Orangeries and Conservatories – What are the Differences?

Orangeries, conservatories and garden rooms; these three very different types of extensions all have their own distinct qualities. It can be confusing to know which is which, let alone deciding which one is right for your home, so we’ve made it easy with our expert guide.

We are often asked, what is the difference between a Conservatory and an Orangery? The purpose of a glazed extension is to bring the outside into your home, instantly transforming the space that you live in by creating a bright and airy interior and establishing a coherent connection between your house and your garden. But what is the difference between a conservatory and an orangery, and how is an orangery different from a garden room? How do you know which one is right for your home? Essentially they can all be classed as ‘garden room extensions’, but they are ultimately defined by the proportions of glazing, timber, and masonry materials used in the architectural design.

Let’s explore the different extension types in more detail…

What is a conservatory?

Conservatories were a hugely popular type of glazed extension during the 1980s. Commonly associated with uPVC construction materials and rattan furniture, they will typically have fully glazed walls and a glazed roof set on a brick foundation. Homeowners loved the idea of easily adding additional space to their properties, which could be used as a bright and spacious formal lounge or dining room that offered close-up views of their gardens.

Where a conservatory is predominantly made from glazing, it allows for the extended space to be filled with as much natural light as possible. Unfortunately, traditional conservatories earned a reputation for feeling hot and stuffy in the summer and cold in the winter. The uPVC also had a tendency to date and turn yellow; not exactly a desirable look. As people started to realise that their expensive conservatories were an investment that could only be used for half the year when the weather was mild, they began to fall out of style.

This is a shame, as a quality conservatory traditionally crafted with timber can be a beautiful addition to any home. There are certainly ways to overcome the common temperature problems, such as roof vents which help to improve circulation, underfloor heating and solar control glazing to limit the amount of warmth coming in from the sun.


What is an orangery?

An orangery is a building or room with a glass roof and many glazed windows and door. They are typically made of brick or stone. The roof is often flat, with a central lantern or skylight to allow in natural light which made them ideal for growing citrus trees or other plants that are sensitive to cold weather.

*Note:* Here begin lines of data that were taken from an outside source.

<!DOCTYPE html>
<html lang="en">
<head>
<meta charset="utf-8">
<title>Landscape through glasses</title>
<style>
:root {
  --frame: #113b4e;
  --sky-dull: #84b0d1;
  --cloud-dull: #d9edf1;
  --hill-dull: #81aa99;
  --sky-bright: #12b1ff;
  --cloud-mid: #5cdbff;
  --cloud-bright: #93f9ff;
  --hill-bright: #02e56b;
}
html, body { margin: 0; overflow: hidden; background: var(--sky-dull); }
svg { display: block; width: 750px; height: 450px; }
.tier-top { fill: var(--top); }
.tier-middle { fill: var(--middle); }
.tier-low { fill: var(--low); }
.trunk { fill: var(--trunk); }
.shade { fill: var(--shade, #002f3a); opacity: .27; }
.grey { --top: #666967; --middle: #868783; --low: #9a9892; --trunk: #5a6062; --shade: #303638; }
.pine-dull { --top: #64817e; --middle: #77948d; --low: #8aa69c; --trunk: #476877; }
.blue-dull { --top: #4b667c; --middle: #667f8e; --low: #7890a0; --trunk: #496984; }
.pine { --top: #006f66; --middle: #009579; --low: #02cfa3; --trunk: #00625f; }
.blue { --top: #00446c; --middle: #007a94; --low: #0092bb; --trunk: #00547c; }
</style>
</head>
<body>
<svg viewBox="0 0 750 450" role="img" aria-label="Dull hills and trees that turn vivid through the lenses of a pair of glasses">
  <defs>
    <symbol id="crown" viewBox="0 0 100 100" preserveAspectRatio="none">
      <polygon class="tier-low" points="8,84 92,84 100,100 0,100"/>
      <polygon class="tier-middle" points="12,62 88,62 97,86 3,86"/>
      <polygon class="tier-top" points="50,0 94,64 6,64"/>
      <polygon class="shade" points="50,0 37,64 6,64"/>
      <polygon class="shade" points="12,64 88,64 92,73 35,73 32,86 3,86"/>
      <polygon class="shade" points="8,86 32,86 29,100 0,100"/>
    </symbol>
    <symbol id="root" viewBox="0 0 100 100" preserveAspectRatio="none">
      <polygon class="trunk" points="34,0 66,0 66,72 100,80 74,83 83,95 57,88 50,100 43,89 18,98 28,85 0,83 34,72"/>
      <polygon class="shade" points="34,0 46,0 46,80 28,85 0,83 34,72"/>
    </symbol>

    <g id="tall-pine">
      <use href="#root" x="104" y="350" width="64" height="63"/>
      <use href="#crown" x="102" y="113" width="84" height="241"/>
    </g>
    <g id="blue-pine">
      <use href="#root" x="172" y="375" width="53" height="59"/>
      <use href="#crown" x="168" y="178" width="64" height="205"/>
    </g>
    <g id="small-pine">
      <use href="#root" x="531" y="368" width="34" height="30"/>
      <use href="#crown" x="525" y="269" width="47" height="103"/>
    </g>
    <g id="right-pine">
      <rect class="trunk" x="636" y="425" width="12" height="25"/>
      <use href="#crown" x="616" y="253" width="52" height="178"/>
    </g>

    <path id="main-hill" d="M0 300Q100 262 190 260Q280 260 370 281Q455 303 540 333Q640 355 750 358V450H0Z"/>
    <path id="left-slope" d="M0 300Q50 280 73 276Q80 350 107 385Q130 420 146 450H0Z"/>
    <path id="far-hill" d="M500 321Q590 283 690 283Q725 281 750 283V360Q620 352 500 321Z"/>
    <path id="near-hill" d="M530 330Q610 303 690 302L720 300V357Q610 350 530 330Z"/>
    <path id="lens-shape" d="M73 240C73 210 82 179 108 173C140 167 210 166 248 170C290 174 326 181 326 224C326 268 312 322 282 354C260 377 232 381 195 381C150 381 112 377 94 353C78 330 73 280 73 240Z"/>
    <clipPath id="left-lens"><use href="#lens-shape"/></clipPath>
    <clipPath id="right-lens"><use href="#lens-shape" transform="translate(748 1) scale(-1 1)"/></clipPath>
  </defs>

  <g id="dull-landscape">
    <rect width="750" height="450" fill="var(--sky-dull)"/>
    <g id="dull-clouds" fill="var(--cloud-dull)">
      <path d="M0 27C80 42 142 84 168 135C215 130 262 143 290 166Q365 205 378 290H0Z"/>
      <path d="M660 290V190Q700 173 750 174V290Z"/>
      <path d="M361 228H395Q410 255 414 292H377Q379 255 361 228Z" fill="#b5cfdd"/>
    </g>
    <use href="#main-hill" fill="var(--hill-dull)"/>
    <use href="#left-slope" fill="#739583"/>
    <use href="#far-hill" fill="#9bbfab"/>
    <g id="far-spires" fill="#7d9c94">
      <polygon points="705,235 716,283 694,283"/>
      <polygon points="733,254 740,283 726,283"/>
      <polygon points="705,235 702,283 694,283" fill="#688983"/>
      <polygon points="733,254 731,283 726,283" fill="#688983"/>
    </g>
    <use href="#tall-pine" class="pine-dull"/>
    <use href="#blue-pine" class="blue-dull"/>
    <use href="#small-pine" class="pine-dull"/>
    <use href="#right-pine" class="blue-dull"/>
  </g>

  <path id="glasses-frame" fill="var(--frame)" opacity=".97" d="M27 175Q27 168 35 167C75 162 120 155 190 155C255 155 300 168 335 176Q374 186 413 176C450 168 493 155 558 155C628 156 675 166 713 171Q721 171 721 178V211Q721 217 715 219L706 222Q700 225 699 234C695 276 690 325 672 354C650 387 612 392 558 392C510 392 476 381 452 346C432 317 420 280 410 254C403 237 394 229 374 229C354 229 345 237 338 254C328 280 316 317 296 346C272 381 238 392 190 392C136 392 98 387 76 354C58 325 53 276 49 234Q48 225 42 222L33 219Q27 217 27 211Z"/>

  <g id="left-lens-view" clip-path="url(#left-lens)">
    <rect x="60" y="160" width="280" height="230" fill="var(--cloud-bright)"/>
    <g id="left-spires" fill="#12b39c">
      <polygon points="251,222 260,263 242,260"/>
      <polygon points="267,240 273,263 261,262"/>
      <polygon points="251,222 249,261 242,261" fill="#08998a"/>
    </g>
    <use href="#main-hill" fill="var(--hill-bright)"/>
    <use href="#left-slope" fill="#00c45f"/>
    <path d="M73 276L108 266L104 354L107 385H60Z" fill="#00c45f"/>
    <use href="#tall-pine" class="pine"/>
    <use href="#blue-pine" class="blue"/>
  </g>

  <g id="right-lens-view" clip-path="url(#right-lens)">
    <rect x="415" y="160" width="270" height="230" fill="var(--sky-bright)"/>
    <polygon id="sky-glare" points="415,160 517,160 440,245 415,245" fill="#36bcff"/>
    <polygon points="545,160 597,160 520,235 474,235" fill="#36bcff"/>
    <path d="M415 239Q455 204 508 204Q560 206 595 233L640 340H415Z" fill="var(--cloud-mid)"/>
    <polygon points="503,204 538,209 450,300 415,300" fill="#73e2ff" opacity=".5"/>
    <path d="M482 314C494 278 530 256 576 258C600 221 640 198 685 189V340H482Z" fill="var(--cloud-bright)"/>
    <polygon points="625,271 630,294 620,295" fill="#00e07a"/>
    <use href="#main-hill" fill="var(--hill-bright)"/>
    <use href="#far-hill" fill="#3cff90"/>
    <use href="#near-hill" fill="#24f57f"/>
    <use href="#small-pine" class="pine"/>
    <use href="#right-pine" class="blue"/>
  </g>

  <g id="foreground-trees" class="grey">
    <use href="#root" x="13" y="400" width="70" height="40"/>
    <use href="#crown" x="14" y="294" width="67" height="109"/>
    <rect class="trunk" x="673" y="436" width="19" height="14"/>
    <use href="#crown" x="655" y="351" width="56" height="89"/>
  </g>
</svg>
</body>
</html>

Orangeries were first built in the 17th century in Europe, they were a symbol of wealth and prestige among the elite; Reaching the height of popularity in the 18th and 19th centuries. Orangeries are often located in the garden or on the grounds of a large house. The aristocracy adored these beautiful rooms and felt that they gave their mansions a sense of splendour and opulence, with their elegant architectural lines and timeless style.

The conservatory’s decline in popularity in recent years has led to a huge rise in homeowners opting for contemporary orangeries instead. Combining balanced design with flawless functionality, a garden room or orangery extension is still the height of luxury and carries an air of sumptuous elegance.



What is the difference between an orangery and a conservatory?

The main difference between an orangery and a conservatory is the roof and percentage of glazing. An orangery typically has a solid roof – that helps to insulate the space – with a glazed parapet, while a conservatory has a fully glazed roof. In addition, an orangery will often feature a dwarf wall or columns that provide insulation, where as a conservatory has less insulation and more glazing. Which means that orangeries are also typically warmer than conservatories in the winter and cooler in the summer.

Orangeries and conservatories are both popular choices for people who want to add an extension to their home that is filled with natural light. They can also be used as a place to relax, entertain guests, or grow plants. 


What is a garden room?

A garden room is similar to an orangery with semi-glazed walls, but with a roof made entirely from tiles instead of a roof lantern. A garden room is more likely to look like a part of the building it’s adjoined to rather than an additional add-on, with matching tiles, brickwork and other details.


Garden rooms will typically have a high roofline and a dramatic glazed gable which looks spectacular and fills the space with plenty of natural light.


No matter what style you choose, ultimately a luxurious garden room should be an investment that will add to your property’s value and change the way you use the space within your home, so quality is vital to keep it looking good for years to come. The key to building a long-lasting extension is to choose a superior, premium product that has been expertly designed and built with a luxury finish.  

Find out more about orangeries and conservatories